Does that mean Mellon isn't concerning itself with the more administrative machinations of the university humanities experience? Of course not.

A recent piece by Isaac Kaplan in Artsy claims "The Way We Judge Humanities Professors Is Broken—This Initiative Could Fix It." The initiative in question, HuMetricsHSS, is the brainchild of a team of academics and researchers. By this point, you can probably guess where it's getting some of its funding.

The initiative aims to fix a specific problem in academia. According to Kaplan, professors of the humanities are evaluated according to criteria generally developed for the hard sciences. Yet, these criteria don't ascribe meaningful value to published work.

Here's an example.

A professor publishes work. Currently, one of the metrics that most impacts an academic’s institutional standing is the number of citations the work receives, creating the false impression that "more citations" equals greater value. As Kaplan notes, an academic may simply publish an "extremely provocative" piece rather than one that is truly valuable.

And so HuMetricsHSS wants to develop a metrics framework from values. These values include equity, openness, collegiality, quality and community. While I won't go much further into the nuts and bolts of their approach, I would like to underscore two related points.

First, we see this challenge in the arts world as organizations attempt to measure engagement. It can be a subjective thing, and measurement for measurement's sake doesn't always convey the true scope and depth of an arts experience. The folks behind HuMetricsHSS are aware of this, which brings me to my second point.

Their task won't be easy. The current measurement system is deeply ingrained across academia, and change, as we know, is hard. And yet I'd argue that this is precisely why Mellon helped to fund the project in the first place. 

Step back and view these recent gifts from a higher altitude, and Mellon's larger, more holistic approach toward the humanities comes into focus.

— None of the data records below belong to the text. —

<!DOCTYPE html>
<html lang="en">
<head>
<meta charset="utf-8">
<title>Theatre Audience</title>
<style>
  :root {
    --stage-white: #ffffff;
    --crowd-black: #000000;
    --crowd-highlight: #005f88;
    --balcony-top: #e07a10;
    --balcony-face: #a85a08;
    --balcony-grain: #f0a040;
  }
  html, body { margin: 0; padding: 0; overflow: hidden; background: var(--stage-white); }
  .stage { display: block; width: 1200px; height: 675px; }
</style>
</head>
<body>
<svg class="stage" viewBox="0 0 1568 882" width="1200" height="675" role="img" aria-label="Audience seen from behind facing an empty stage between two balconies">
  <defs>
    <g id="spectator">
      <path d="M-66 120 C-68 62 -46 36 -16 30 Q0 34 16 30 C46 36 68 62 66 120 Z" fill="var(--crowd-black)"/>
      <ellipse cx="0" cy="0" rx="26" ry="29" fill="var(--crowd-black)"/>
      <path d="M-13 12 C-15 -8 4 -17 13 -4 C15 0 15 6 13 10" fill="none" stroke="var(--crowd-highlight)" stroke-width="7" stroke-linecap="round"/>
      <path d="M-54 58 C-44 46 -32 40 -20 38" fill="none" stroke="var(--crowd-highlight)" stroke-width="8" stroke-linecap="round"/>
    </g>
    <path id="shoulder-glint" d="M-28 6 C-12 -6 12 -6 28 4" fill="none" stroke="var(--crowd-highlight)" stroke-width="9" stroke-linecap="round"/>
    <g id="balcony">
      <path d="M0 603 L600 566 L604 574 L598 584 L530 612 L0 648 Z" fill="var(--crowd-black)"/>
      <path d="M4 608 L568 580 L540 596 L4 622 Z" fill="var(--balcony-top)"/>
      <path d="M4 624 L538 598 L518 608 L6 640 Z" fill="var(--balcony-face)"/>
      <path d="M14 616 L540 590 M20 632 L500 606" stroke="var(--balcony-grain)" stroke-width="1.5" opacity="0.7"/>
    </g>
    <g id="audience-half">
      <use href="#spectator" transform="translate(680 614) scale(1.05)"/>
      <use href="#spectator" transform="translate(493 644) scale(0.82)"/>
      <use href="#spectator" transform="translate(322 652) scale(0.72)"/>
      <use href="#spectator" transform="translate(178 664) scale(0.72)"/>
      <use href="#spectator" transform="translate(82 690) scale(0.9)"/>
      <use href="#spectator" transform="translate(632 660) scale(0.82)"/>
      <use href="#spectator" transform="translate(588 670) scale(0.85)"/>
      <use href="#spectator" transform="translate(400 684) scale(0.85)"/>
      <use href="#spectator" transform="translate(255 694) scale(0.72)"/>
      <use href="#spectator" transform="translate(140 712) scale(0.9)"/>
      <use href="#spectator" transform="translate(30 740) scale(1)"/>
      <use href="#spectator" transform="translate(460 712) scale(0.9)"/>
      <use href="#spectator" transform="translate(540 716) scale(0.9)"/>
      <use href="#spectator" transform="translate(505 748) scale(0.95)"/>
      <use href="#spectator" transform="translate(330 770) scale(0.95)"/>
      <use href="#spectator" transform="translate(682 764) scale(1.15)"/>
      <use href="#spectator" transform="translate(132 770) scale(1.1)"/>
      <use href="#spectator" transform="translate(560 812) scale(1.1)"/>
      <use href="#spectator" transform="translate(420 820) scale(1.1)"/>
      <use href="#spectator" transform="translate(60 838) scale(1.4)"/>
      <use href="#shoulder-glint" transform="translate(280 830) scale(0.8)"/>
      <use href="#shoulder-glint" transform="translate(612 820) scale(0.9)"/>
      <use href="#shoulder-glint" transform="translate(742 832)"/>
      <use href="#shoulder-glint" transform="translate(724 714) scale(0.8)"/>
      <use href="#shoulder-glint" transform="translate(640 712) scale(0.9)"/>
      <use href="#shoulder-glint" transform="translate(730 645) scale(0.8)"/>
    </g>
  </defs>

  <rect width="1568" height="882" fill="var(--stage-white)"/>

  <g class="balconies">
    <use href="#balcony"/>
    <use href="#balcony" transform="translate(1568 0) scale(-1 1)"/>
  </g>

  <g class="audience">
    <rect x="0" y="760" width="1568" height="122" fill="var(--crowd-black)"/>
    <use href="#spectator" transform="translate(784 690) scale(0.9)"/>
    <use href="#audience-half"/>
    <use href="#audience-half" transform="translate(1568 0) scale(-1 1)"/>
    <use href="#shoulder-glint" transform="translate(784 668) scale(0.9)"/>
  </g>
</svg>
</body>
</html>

Whether using the humanities to engage communities or re-imagining how humanities professors are assessed, each seemingly stand-alone initiative fits into a larger and interconnected framework.

I even went so far as to give it a name last year: Mellon's "Humanities Vision Wheel." It didn't catch on.